= TASK ITEM =
Filter the entries below, keeping every line that has the word "size".
==== LISTED RECORDS
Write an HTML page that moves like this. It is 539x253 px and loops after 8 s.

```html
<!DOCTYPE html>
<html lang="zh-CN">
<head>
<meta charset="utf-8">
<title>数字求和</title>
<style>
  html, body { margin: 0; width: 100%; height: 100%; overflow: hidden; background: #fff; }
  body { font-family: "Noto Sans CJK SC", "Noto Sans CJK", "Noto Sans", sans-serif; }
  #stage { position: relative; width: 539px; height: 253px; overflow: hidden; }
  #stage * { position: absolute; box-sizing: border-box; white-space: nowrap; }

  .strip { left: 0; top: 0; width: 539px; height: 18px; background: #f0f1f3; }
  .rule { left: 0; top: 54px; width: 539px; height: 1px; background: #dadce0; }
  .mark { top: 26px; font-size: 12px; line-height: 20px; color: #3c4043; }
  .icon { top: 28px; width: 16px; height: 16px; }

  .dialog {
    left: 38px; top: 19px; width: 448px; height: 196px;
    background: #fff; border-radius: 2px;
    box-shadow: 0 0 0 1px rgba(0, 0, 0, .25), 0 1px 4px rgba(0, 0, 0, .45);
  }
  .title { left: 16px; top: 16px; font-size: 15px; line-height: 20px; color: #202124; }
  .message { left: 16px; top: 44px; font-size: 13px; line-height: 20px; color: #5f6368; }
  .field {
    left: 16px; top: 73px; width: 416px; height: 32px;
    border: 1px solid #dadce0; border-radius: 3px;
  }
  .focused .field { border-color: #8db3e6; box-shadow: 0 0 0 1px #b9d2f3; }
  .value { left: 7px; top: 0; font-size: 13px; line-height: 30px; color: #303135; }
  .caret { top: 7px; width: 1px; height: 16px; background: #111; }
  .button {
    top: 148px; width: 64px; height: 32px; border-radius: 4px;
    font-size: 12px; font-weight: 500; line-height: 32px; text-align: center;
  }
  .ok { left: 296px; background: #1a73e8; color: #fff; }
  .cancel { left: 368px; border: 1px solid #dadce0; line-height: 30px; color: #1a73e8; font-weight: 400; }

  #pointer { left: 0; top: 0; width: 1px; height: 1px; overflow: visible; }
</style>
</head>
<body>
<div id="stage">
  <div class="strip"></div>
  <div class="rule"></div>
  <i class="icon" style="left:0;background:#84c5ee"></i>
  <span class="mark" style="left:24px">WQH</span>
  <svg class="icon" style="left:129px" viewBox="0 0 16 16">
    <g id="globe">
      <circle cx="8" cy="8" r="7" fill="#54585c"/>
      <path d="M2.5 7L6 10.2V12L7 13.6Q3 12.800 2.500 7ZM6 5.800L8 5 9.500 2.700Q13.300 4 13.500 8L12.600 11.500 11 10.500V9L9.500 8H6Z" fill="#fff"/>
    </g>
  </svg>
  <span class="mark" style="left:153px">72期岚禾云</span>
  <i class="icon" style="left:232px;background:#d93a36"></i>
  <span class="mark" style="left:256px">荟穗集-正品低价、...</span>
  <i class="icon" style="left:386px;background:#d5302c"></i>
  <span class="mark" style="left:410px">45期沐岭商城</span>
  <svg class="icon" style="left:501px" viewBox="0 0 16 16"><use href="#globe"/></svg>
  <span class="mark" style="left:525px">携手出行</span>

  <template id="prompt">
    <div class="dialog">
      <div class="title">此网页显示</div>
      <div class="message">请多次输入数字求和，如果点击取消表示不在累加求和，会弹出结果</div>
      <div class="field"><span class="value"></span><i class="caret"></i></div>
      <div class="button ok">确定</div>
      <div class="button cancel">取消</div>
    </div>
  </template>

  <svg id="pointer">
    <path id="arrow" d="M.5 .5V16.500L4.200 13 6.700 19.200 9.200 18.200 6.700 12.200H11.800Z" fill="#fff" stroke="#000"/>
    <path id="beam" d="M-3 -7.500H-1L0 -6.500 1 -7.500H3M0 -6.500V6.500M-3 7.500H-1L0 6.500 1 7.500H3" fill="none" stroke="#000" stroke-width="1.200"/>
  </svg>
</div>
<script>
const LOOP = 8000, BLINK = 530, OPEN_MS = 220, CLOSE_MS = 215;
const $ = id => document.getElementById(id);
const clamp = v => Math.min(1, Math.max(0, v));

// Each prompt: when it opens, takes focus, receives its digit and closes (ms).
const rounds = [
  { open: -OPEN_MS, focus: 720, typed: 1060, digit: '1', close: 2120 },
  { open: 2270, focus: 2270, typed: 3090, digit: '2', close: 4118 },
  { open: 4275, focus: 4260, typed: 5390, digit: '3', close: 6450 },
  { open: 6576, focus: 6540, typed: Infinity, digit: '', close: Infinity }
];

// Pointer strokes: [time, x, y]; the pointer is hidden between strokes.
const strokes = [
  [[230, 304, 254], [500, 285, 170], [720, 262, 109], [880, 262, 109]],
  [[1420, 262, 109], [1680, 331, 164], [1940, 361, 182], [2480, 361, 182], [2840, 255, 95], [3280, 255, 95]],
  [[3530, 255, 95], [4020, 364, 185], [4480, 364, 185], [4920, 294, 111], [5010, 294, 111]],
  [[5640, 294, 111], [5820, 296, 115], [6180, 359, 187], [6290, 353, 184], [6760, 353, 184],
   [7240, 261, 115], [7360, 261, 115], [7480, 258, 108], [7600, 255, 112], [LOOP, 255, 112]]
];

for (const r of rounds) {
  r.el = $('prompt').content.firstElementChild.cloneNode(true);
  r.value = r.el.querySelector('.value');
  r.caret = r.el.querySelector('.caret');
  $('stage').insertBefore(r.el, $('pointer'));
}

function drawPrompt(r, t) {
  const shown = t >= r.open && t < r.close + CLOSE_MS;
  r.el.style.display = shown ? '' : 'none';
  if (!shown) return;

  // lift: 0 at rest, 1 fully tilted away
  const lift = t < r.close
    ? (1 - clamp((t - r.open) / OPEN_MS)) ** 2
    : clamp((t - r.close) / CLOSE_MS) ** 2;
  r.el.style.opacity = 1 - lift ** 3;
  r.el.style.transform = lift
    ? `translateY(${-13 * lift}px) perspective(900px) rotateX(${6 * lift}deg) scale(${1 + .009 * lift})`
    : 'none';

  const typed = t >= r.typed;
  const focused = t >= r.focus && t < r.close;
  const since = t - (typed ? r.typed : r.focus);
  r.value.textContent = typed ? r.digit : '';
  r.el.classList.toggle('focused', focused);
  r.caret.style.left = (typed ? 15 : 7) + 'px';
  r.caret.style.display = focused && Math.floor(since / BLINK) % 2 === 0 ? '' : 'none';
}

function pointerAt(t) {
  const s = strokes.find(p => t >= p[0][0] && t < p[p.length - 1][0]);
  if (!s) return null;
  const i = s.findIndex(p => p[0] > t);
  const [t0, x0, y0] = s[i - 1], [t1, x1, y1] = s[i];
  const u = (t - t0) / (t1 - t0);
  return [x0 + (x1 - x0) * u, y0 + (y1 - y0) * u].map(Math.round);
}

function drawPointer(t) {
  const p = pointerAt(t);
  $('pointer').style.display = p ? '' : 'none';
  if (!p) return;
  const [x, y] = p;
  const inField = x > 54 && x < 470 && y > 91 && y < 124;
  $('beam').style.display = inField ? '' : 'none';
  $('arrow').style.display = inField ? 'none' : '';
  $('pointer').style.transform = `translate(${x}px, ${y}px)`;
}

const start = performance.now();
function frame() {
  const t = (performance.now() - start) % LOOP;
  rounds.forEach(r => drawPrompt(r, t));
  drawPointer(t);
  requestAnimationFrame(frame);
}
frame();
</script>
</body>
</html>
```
========
= EXERCISE ANSWER =
  .mark { top: 26px; font-size: 12px; line-height: 20px; color: #3c4043; }
  .title { left: 16px; top: 16px; font-size: 15px; line-height: 20px; color: #202124; }
  .message { left: 16px; top: 44px; font-size: 13px; line-height: 20px; color: #5f6368; }
  .value { left: 7px; top: 0; font-size: 13px; line-height: 30px; color: #303135; }
    font-size: 12px; font-weight: 500; line-height: 32px; text-align: center;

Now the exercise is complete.